Records for processing:
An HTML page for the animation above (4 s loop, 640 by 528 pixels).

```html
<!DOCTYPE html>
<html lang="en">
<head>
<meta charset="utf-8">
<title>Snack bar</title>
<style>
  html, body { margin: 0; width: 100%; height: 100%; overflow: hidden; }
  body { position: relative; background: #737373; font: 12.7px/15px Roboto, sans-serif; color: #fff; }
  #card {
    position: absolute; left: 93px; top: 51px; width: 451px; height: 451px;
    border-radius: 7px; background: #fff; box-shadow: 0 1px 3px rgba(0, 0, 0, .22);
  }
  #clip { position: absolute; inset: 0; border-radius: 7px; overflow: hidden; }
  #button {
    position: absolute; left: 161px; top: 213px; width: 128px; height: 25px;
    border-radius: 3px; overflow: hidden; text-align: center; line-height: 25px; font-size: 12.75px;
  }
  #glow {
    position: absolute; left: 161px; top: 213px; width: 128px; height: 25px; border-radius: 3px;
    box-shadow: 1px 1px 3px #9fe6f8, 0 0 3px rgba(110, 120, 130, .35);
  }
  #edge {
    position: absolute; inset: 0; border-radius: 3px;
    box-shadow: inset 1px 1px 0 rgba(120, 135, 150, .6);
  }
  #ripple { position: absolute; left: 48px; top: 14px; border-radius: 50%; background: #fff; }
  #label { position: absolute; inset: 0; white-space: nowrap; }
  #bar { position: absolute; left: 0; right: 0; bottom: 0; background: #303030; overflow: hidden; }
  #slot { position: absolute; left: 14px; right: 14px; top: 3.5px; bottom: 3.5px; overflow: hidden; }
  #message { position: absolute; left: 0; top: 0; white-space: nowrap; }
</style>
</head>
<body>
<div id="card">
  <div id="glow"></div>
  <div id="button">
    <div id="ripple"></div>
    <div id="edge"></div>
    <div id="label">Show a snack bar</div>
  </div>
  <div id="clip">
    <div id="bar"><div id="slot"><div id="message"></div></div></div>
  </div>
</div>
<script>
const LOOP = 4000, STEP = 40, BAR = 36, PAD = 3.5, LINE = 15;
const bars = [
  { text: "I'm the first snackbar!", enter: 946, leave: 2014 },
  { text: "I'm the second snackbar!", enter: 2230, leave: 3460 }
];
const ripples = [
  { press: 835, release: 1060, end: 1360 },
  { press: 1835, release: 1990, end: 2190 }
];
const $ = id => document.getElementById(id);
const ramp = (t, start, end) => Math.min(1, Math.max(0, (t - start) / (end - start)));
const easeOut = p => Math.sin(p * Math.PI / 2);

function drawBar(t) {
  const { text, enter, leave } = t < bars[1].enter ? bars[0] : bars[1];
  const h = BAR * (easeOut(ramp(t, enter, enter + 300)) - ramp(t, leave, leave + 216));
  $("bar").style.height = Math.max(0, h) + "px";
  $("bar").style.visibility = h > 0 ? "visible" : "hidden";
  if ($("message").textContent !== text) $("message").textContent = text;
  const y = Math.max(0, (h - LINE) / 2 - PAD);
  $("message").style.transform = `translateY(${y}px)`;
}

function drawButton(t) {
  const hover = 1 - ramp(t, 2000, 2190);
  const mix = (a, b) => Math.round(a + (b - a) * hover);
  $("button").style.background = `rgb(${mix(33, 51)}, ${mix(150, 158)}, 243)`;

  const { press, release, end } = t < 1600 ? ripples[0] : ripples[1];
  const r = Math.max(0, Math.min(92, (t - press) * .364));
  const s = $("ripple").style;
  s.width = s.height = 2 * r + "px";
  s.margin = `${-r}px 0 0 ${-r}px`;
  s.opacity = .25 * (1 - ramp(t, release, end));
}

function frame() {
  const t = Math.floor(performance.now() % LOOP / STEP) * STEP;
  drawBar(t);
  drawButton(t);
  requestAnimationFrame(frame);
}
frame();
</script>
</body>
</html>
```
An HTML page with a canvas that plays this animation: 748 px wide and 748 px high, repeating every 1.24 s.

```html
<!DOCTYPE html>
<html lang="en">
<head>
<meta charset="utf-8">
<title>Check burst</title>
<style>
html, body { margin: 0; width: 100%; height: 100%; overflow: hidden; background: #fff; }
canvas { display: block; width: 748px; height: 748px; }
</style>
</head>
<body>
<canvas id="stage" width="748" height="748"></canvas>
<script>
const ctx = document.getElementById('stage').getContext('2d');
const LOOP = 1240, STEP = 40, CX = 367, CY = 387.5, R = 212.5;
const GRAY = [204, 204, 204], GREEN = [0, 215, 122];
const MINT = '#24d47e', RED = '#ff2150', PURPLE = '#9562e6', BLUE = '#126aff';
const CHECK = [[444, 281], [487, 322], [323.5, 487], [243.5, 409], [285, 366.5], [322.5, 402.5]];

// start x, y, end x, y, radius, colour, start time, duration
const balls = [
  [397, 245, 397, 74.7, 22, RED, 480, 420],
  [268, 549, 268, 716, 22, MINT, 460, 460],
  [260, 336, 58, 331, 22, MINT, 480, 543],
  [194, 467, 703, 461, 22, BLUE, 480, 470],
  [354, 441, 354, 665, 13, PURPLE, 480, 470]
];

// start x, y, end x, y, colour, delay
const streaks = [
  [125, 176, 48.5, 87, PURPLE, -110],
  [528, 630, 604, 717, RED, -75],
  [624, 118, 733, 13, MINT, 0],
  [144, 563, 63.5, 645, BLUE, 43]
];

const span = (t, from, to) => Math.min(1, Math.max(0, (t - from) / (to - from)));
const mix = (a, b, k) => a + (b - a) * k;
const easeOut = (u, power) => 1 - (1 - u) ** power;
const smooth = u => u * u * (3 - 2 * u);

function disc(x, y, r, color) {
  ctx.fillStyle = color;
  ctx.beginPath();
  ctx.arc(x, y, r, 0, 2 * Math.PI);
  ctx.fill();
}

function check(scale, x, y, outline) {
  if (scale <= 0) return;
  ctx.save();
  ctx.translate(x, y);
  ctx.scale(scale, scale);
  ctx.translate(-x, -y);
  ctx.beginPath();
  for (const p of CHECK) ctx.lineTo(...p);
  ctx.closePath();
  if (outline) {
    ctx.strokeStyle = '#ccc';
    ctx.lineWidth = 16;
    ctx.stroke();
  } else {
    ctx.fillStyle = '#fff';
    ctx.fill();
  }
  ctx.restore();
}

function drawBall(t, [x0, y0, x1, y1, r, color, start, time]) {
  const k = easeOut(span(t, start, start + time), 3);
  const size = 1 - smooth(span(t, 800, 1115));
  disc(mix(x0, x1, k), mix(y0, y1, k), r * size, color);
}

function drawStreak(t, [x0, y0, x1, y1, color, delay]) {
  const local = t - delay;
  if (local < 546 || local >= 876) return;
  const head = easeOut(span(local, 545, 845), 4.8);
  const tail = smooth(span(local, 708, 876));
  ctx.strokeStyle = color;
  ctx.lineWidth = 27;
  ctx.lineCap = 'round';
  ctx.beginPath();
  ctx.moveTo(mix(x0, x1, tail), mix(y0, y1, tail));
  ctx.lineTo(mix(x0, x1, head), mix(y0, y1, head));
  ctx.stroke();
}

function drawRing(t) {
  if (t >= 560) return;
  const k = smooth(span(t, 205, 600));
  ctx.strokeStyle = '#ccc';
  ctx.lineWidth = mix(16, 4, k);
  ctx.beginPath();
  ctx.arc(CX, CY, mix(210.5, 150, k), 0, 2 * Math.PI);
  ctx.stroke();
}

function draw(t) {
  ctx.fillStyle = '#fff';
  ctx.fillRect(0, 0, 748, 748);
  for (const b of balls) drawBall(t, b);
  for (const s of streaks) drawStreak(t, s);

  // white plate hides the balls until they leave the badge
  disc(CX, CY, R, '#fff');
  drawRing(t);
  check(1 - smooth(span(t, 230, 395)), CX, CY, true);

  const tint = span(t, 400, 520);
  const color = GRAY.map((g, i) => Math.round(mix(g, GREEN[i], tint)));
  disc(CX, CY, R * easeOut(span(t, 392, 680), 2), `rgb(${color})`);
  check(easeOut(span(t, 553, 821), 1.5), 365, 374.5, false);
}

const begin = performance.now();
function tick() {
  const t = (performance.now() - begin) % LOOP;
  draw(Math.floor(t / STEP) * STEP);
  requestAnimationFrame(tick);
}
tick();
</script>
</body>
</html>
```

What the task asks: Only lines holding the word "document" belong in the answer; copy each one from the material.

Answer area:
const $ = id => document.getElementById(id);
const ctx = document.getElementById('stage').getContext('2d');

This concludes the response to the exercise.